Segment Start: EXERCISE INPUT

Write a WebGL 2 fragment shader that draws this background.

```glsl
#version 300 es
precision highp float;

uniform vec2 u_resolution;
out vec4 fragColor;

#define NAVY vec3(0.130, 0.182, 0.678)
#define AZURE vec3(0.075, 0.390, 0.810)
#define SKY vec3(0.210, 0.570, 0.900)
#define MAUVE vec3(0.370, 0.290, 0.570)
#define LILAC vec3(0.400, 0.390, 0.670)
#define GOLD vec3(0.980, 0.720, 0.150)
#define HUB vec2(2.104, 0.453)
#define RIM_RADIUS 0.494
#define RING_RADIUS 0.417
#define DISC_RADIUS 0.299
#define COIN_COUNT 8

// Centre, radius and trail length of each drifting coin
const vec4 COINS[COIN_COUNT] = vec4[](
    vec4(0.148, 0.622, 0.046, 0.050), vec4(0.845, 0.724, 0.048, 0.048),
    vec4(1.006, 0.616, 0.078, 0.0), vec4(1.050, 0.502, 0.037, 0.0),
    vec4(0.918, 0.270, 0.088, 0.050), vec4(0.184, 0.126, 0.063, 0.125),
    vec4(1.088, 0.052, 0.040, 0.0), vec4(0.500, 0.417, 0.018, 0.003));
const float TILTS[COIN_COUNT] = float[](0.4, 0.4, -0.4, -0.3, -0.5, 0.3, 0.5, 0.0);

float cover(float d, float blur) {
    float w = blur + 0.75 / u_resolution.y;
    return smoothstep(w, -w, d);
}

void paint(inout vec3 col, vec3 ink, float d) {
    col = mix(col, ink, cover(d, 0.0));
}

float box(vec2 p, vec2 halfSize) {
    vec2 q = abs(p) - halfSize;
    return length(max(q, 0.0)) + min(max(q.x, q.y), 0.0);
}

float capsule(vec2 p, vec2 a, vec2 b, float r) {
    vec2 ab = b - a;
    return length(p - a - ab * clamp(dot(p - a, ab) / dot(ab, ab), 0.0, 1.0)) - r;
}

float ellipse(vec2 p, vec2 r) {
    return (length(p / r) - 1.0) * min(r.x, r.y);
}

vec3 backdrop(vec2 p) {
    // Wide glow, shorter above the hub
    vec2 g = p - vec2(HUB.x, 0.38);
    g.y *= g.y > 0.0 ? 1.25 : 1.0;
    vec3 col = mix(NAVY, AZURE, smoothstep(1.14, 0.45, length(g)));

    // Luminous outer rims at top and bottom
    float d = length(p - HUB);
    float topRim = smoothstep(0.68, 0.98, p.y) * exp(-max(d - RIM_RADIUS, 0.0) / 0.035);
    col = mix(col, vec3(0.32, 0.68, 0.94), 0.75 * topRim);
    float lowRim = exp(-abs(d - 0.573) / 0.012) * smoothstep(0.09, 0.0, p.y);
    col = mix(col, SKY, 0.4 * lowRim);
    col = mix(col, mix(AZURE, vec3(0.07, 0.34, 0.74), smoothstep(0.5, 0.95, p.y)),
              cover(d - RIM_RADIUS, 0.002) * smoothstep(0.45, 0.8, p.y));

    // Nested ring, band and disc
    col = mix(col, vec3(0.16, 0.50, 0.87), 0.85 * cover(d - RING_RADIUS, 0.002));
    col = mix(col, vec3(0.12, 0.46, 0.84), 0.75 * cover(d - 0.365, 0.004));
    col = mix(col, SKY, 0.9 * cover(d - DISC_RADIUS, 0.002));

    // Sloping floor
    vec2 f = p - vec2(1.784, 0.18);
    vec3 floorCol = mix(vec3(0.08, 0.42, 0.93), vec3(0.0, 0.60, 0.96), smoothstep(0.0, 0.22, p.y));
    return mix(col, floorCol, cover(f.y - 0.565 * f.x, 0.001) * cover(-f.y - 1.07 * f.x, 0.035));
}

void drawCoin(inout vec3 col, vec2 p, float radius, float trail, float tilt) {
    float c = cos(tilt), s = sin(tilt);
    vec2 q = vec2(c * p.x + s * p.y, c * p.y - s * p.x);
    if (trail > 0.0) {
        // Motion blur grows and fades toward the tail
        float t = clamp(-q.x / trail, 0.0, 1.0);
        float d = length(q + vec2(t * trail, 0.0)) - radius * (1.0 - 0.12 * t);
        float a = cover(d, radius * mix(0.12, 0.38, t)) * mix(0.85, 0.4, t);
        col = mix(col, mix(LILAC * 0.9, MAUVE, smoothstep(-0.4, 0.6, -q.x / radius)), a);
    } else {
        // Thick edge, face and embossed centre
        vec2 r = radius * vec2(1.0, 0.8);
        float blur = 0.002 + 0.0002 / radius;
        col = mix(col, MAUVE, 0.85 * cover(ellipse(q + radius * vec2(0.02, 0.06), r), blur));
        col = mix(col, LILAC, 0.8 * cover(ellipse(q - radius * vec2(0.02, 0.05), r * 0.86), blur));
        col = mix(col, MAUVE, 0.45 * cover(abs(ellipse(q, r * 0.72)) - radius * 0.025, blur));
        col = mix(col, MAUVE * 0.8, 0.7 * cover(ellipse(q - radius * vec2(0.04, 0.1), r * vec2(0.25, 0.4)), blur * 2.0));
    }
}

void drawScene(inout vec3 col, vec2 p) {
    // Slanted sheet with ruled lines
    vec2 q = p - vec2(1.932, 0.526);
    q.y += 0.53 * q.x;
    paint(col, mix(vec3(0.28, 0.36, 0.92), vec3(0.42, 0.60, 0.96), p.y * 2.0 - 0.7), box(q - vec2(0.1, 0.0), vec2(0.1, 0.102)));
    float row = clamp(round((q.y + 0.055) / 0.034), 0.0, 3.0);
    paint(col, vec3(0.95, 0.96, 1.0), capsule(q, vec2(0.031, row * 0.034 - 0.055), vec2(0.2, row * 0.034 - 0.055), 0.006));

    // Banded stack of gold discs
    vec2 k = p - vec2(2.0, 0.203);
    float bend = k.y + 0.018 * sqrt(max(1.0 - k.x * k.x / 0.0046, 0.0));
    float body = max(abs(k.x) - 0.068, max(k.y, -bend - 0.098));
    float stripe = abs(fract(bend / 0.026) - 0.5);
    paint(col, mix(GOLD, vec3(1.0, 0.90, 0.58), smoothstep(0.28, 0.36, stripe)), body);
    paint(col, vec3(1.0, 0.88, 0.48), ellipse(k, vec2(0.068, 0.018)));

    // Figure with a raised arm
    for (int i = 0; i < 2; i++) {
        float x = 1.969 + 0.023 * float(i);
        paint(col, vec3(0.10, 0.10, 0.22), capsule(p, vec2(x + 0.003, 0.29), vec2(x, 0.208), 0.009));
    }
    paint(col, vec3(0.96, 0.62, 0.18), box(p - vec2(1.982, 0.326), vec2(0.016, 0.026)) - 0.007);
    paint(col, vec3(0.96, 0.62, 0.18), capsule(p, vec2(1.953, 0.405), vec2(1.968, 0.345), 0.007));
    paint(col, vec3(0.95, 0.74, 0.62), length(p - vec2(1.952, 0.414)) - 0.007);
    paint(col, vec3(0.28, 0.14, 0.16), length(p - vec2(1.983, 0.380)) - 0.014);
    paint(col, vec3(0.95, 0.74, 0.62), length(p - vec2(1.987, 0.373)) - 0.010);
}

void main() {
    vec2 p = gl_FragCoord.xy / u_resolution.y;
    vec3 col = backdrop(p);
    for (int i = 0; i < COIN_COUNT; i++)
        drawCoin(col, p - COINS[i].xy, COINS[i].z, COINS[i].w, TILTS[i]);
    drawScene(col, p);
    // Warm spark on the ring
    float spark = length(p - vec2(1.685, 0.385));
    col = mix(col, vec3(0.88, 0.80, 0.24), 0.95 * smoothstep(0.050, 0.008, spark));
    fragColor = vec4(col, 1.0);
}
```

Segment End: EXERCISE INPUT

TASK STATEMENT
Go through the records line by line, and copy each line that holds the string "bend".

EXERCISE OUTPUT
    float bend = k.y + 0.018 * sqrt(max(1.0 - k.x * k.x / 0.0046, 0.0));
    float body = max(abs(k.x) - 0.068, max(k.y, -bend - 0.098));
    float stripe = abs(fract(bend / 0.026) - 0.5);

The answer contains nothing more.